42 min

What are biosynthetic dyes & could they replace the toxic petroleum-heavy ingredients in today's predominant indigo garment dye‪?‬ Conscious Chatter with Kestrel Jenkins

    • Fashion & Beauty

In episode 274, Kestrel welcomes Michelle Zhu, the CEO & cofounder of Huue, to the show. In an effort to replace toxic chemical dyes in apparel, Huue are developing biosynthetic dyes — their initial focus is to provide an alternative to synthetic indigo.
“We are creating a biosynthetic solution that is a one-to-one drop-in replacement into the textile supply chain. We’re creating these bio-identicals that can minimize the footprint of production of these dyes and pigments, but without disrupting the supply chain process that is required to make the authentic look and feel of denim that everybody knows and loves.”
-Michelle Zhu
Are you familiar with biosynthetics? If so, do you understand what they are or how they operate? So often terms like this get thrown around in the *sustainability* space, without a lot of context or definitions. They are assumed to fall into the good box or the bad box, when yet again – there is a lot more information needed to understand the bigger picture.
So, here’s the super basics – biosynthetics are made of renewable materials, instead of being petroleum based. We often hear about them from a fiber stance, so fabrics made up of biopolymers from corn or sugar or other ingredients. But on this week’s show, we’re diving into more on how biosynthetics are being used for textile dyeing.                  
Today, the majority of our clothes are colored with synthetic dyes. If we look back, the first synthetic dye was accidentally discovered in the 1850s when an 18-year old chemist was searching for a treatment for malaria.

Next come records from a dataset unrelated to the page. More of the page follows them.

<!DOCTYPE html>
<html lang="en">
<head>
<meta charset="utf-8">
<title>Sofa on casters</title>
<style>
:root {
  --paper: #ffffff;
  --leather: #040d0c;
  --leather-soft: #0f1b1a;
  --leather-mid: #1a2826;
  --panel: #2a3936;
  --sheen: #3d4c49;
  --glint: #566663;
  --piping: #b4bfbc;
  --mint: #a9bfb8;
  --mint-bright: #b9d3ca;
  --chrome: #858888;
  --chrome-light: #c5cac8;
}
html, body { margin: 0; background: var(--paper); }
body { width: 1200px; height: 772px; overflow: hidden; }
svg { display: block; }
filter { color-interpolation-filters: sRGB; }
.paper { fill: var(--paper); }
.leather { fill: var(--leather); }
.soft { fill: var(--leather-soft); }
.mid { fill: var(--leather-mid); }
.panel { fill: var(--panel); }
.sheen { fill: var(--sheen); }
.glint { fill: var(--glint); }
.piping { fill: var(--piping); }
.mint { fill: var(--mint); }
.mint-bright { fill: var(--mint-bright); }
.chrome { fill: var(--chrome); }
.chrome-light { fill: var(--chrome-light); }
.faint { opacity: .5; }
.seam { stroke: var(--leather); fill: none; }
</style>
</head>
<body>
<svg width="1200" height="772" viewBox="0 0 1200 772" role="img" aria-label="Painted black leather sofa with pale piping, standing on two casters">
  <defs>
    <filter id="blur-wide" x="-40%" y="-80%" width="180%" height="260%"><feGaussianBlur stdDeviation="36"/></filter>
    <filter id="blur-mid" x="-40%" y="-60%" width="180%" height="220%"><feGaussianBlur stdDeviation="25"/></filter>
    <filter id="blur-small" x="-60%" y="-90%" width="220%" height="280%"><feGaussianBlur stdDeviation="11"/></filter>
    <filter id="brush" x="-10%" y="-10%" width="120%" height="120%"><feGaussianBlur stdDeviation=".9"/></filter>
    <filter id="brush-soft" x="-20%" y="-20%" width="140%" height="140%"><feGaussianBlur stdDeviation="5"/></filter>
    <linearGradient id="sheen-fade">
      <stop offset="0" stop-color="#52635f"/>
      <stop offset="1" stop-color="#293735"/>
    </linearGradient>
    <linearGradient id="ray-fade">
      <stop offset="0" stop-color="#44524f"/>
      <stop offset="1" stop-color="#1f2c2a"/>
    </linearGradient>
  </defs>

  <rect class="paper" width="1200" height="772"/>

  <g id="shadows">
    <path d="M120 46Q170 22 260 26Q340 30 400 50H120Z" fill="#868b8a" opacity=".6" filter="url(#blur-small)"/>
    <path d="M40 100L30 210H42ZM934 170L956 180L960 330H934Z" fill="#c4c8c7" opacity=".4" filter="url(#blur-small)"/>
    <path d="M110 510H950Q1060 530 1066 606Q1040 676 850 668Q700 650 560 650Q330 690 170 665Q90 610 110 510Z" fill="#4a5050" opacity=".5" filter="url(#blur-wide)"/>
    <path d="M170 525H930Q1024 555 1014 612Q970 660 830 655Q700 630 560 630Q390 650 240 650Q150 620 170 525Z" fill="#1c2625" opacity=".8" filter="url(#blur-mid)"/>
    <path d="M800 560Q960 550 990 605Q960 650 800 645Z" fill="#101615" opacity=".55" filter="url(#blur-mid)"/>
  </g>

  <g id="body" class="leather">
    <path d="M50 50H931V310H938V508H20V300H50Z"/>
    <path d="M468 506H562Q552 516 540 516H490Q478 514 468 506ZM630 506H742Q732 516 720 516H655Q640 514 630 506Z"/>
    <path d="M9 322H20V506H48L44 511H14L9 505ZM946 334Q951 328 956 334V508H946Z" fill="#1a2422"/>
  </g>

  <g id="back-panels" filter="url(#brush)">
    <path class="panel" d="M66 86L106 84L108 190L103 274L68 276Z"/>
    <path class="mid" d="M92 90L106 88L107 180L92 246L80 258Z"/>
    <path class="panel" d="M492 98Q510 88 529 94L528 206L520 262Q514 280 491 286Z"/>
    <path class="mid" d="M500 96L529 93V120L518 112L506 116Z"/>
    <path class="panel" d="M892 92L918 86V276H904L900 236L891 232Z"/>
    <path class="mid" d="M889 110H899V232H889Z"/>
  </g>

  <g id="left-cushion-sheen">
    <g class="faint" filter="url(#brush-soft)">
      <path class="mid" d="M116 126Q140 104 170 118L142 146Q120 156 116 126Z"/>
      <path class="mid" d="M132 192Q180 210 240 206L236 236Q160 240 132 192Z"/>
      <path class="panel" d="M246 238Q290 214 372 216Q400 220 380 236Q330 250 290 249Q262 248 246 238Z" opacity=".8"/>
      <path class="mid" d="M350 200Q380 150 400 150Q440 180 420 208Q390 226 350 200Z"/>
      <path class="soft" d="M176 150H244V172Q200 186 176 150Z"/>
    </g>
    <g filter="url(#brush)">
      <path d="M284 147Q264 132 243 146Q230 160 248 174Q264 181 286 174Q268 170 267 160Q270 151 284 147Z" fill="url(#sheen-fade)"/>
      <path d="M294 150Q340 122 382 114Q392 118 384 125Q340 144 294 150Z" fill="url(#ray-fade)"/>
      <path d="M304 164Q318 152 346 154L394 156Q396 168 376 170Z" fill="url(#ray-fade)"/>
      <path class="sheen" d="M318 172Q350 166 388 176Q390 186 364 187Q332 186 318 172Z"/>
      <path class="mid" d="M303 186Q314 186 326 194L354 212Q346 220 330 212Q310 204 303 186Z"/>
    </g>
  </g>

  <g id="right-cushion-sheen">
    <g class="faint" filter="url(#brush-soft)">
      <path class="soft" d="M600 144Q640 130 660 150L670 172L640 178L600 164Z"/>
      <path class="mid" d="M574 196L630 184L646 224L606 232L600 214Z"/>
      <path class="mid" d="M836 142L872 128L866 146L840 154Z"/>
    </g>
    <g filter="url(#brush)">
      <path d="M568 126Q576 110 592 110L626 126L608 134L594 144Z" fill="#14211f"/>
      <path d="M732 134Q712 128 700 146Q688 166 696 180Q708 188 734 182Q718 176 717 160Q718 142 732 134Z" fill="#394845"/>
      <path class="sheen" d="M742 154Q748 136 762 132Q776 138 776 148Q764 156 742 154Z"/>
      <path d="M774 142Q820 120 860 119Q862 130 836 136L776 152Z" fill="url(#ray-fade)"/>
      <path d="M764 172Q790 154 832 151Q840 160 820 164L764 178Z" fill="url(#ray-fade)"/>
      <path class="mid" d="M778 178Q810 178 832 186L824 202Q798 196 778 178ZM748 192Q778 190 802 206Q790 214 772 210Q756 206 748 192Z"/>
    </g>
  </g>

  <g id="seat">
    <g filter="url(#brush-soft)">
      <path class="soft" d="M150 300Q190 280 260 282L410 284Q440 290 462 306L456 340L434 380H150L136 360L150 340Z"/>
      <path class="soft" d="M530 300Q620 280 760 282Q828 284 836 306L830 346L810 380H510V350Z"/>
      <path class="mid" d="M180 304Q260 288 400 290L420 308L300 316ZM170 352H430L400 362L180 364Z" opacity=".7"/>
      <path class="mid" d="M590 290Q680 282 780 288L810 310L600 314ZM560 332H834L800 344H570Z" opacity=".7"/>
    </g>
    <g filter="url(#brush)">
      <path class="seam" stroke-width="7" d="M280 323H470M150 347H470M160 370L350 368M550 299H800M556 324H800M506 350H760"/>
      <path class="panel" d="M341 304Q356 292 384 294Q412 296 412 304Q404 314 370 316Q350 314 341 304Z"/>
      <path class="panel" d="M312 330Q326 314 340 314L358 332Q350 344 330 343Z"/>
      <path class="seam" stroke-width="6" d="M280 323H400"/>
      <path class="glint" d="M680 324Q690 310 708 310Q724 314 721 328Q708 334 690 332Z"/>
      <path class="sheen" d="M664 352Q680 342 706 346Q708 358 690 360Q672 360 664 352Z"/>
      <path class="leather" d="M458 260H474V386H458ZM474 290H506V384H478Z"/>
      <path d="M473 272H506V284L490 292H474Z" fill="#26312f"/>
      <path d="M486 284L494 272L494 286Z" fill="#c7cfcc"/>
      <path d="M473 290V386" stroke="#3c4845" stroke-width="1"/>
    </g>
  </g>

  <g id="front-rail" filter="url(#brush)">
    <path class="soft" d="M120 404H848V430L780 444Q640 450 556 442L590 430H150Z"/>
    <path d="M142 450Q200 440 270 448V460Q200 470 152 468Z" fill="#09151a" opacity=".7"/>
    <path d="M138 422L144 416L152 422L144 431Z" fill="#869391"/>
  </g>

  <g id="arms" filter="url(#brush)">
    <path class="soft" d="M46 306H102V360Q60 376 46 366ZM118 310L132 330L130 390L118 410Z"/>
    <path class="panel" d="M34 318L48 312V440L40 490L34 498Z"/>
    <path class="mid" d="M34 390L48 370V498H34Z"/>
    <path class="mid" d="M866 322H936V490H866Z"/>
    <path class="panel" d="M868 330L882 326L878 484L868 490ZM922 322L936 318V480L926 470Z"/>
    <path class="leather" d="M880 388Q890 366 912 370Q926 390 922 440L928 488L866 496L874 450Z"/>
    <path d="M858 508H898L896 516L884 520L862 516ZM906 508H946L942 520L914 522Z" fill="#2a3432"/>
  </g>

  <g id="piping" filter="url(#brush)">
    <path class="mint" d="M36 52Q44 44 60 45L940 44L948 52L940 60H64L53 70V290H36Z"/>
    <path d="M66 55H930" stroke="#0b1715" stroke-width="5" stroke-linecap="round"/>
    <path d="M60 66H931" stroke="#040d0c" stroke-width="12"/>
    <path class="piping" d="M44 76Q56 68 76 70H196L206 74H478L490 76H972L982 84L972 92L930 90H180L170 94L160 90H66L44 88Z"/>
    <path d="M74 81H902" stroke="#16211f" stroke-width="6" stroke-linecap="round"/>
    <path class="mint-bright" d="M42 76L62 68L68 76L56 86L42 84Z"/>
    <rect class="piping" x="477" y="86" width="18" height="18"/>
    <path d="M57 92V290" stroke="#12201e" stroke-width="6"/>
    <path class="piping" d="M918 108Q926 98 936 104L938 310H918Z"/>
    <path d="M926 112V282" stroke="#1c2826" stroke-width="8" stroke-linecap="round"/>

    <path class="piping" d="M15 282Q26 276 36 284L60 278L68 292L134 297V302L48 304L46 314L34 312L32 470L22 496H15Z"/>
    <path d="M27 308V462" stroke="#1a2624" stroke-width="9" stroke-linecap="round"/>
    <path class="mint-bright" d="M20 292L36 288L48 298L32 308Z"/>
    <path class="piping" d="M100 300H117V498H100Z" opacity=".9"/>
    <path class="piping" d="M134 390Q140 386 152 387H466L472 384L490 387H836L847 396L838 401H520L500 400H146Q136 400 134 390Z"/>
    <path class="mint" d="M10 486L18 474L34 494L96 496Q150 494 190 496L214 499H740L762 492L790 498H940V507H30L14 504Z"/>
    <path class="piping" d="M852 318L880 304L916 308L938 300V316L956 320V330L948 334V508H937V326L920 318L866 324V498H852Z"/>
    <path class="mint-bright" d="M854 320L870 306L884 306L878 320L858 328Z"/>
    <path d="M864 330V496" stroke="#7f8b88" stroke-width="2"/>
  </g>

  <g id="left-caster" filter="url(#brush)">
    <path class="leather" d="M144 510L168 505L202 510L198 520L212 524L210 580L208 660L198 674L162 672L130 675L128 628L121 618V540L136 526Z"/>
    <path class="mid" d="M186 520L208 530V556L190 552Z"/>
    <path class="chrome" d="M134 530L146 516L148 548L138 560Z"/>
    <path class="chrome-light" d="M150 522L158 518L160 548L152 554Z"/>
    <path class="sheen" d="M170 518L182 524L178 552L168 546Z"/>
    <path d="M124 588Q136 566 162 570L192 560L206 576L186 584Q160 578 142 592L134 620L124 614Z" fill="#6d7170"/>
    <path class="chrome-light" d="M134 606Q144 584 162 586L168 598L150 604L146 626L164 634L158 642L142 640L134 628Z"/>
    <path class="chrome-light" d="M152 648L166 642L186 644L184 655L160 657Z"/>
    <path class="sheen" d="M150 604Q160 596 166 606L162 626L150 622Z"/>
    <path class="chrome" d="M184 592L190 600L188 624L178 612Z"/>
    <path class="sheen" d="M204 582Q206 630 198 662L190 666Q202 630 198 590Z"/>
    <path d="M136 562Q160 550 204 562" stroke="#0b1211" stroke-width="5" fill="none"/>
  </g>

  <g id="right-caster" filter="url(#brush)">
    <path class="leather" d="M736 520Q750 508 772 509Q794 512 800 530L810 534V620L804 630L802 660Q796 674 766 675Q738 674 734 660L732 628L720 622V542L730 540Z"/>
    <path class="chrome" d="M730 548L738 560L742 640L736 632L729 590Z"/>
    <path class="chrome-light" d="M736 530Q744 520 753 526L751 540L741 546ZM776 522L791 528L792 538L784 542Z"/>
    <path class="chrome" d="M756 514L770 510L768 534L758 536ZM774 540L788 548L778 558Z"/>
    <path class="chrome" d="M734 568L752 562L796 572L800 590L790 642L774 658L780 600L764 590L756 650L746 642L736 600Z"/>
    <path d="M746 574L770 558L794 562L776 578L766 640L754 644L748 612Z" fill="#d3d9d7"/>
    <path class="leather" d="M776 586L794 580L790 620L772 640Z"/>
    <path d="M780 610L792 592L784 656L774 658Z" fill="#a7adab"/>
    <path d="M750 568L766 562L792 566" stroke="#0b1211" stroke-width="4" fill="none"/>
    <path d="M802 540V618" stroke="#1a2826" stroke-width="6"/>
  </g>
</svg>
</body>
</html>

And since then, they’ve gradually taken over due to their speed and efficacy. 
But take indigo – the color that we align with denim. Today, every kilogram of synthetic indigo produced uses 75x the amount of petroleum. And it involves the use of dangerous chemicals like benzene, formaldehyde, and sodamide.
This week’s guest cofounded a company that’s leveraging biosynthetics to address the extreme toxicity across the textile dye industry. They’ve started with indigo blue, and are building one-to-one solutions that can be inserted directly into the current manufacturing infrastructure. 
Quotes & links from the conversation:
“This Melinda Gates-backed biotech startup is growing bacteria that make sustainable dye for denim”, article in Fast Company
"How These Founders Are Detoxifying the Denim Industry--and Saving the Planet", article in Inc.
"Using synthetic biology platforms to clean up indigo dye-making", article in Axios
"Best Inventions of 2021 - Huue: Blue Jeans Go Green", article in TIME
Huue’s Website >
Follow Huue on Instagram >

In episode 274, Kestrel welcomes Michelle Zhu, the CEO & cofounder of Huue, to the show. In an effort to replace toxic chemical dyes in apparel, Huue are developing biosynthetic dyes — their initial focus is to provide an alternative to synthetic indigo.
“We are creating a biosynthetic solution that is a one-to-one drop-in replacement into the textile supply chain. We’re creating these bio-identicals that can minimize the footprint of production of these dyes and pigments, but without disrupting the supply chain process that is required to make the authentic look and feel of denim that everybody knows and loves.”
-Michelle Zhu
Are you familiar with biosynthetics? If so, do you understand what they are or how they operate? So often terms like this get thrown around in the *sustainability* space, without a lot of context or definitions. They are assumed to fall into the good box or the bad box, when yet again – there is a lot more information needed to understand the bigger picture.
So, here’s the super basics – biosynthetics are made of renewable materials, instead of being petroleum based. We often hear about them from a fiber stance, so fabrics made up of biopolymers from corn or sugar or other ingredients. But on this week’s show, we’re diving into more on how biosynthetics are being used for textile dyeing.                  
Today, the majority of our clothes are colored with synthetic dyes. If we look back, the first synthetic dye was accidentally discovered in the 1850s when an 18-year old chemist was searching for a treatment for malaria. And since then, they’ve gradually taken over due to their speed and efficacy. 
But take indigo – the color that we align with denim. Today, every kilogram of synthetic indigo produced uses 75x the amount of petroleum. And it involves the use of dangerous chemicals like benzene, formaldehyde, and sodamide.
This week’s guest cofounded a company that’s leveraging biosynthetics to address the extreme toxicity across the textile dye industry. They’ve started with indigo blue, and are building one-to-one solutions that can be inserted directly into the current manufacturing infrastructure. 
Quotes & links from the conversation:
“This Melinda Gates-backed biotech startup is growing bacteria that make sustainable dye for denim”, article in Fast Company
"How These Founders Are Detoxifying the Denim Industry--and Saving the Planet", article in Inc.
"Using synthetic biology platforms to clean up indigo dye-making", article in Axios
"Best Inventions of 2021 - Huue: Blue Jeans Go Green", article in TIME
Huue’s Website >
Follow Huue on Instagram >

42 min